### What to produce
Down to the last line, set down the material below exactly; skip the pictures.

━━ Supplied records

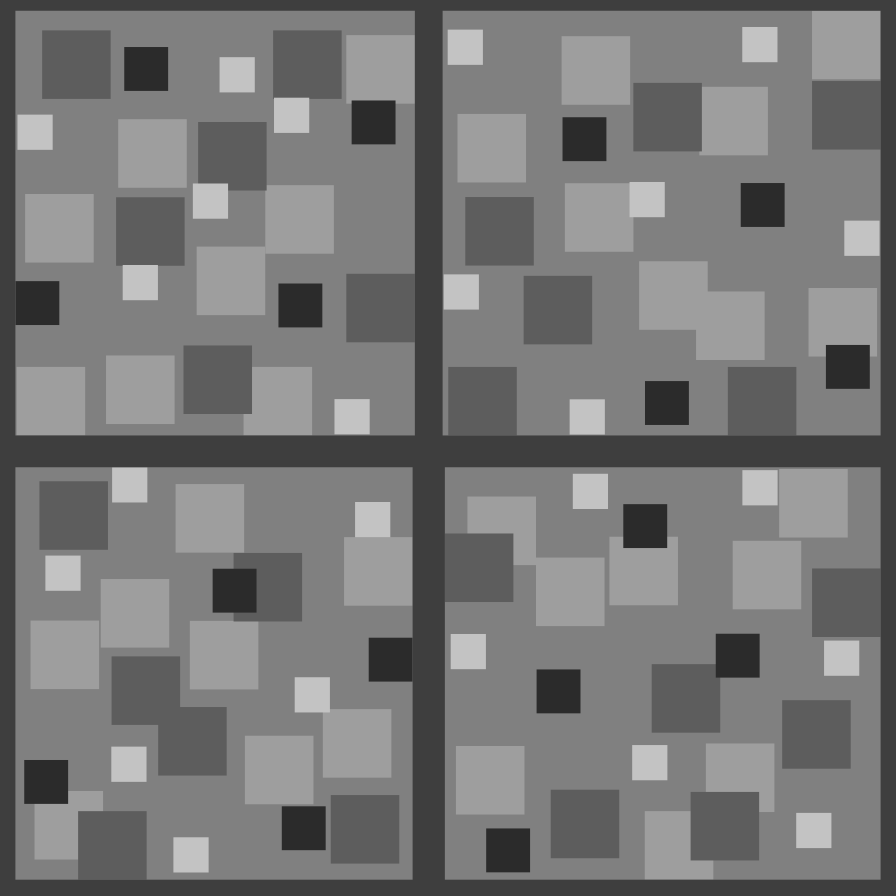
This pattern is drawn by a three.js fragment shader. Its source:

```glsl
// Four grey panels, two across and two down, in a dark uneven frame.
// Each scatters 24 flat squares over a jittered 5 by 5 grid, layered by kind:
// big light, big dark, small black, and smallest pale squares on top.
varying vec2 vUv;

float hash(vec2 p) {
  return fract(sin(dot(p, vec2(127.1, 311.7))) * 43758.5453);
}

// Coverage of an axis-aligned box with smoothed edges
float box(vec2 p, vec2 halfSize, vec2 pixel) {
  vec2 edge = clamp((halfSize - abs(p)) / pixel + 0.5, 0.0, 1.0);
  return edge.x * edge.y;
}

void main() {
  vec2 pixel = max(fwidth(vUv), vec2(1e-5));

  // Panel bounds; the upright gutter is slightly wider in the lower row
  vec2 side = step(vec2(0.4785, 0.496), vUv);
  float widen = 0.0025 * (1.0 - side.y);
  vec2 low = mix(vec2(0.0172, 0.0182), vec2(0.494 + widen, 0.514), side);
  vec2 high = mix(vec2(0.463 - widen, 0.4785), vec2(0.9828, 0.988), side);
  vec2 size = high - low;
  float panelId = side.x + 2.0 * side.y;

  vec3 color = vec3(0.502);

  // Visit the grid cells in a shuffled order, so rank decides kind and layer
  for (int i = 0; i < 24; i++) {
    float rank = float(i);
    float index = mod(5.0 * rank * rank + 7.0 * rank + 8.0 * panelId, 25.0);
    vec2 cell = vec2(mod(index, 5.0), floor((index + 0.5) / 5.0));

    float width = 0.0765;
    float shade = 0.62;
    if (i >= 8) shade = 0.365;
    if (i >= 14) { width = 0.049; shade = 0.17; }
    if (i >= 18) { width = 0.0393; shade = 0.765; }

    vec2 seed = vec2(rank + 1.0, panelId * 17.0 + 3.0);
    vec2 jitter = vec2(hash(seed), hash(seed + 41.3)) - 0.5;
    vec2 center = low + size * (cell + 0.5 + 0.65 * jitter) / 5.0;
    center = clamp(center, low + 0.5 * width, high - 0.5 * width);

    color = mix(color, vec3(shade), box(vUv - center, vec2(0.5 * width), pixel));
  }

  // Frame around and between the panels
  float panel = box(vUv - 0.5 * (low + high), 0.5 * size, pixel);
  gl_FragColor = vec4(mix(vec3(0.243), color, panel), 1.0);
}
```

━━━━

### Output of the exercise
This pattern is drawn by a three.js fragment shader. Its source:

```glsl
// Four grey panels, two across and two down, in a dark uneven frame.
// Each scatters 24 flat squares over a jittered 5 by 5 grid, layered by kind:
// big light, big dark, small black, and smallest pale squares on top.
varying vec2 vUv;

float hash(vec2 p) {
  return fract(sin(dot(p, vec2(127.1, 311.7))) * 43758.5453);
}

// Coverage of an axis-aligned box with smoothed edges
float box(vec2 p, vec2 halfSize, vec2 pixel) {
  vec2 edge = clamp((halfSize - abs(p)) / pixel + 0.5, 0.0, 1.0);
  return edge.x * edge.y;
}

void main() {
  vec2 pixel = max(fwidth(vUv), vec2(1e-5));

  // Panel bounds; the upright gutter is slightly wider in the lower row
  vec2 side = step(vec2(0.4785, 0.496), vUv);
  float widen = 0.0025 * (1.0 - side.y);
  vec2 low = mix(vec2(0.0172, 0.0182), vec2(0.494 + widen, 0.514), side);
  vec2 high = mix(vec2(0.463 - widen, 0.4785), vec2(0.9828, 0.988), side);
  vec2 size = high - low;
  float panelId = side.x + 2.0 * side.y;

  vec3 color = vec3(0.502);

  // Visit the grid cells in a shuffled order, so rank decides kind and layer
  for (int i = 0; i < 24; i++) {
    float rank = float(i);
    float index = mod(5.0 * rank * rank + 7.0 * rank + 8.0 * panelId, 25.0);
    vec2 cell = vec2(mod(index, 5.0), floor((index + 0.5) / 5.0));

    float width = 0.0765;
    float shade = 0.62;
    if (i >= 8) shade = 0.365;
    if (i >= 14) { width = 0.049; shade = 0.17; }
    if (i >= 18) { width = 0.0393; shade = 0.765; }

    vec2 seed = vec2(rank + 1.0, panelId * 17.0 + 3.0);
    vec2 jitter = vec2(hash(seed), hash(seed + 41.3)) - 0.5;
    vec2 center = low + size * (cell + 0.5 + 0.65 * jitter) / 5.0;
    center = clamp(center, low + 0.5 * width, high - 0.5 * width);

    color = mix(color, vec3(shade), box(vUv - center, vec2(0.5 * width), pixel));
  }

  // Frame around and between the panels
  float panel = box(vUv - 0.5 * (low + high), 0.5 * size, pixel);
  gl_FragColor = vec4(mix(vec3(0.243), color, panel), 1.0);
}
```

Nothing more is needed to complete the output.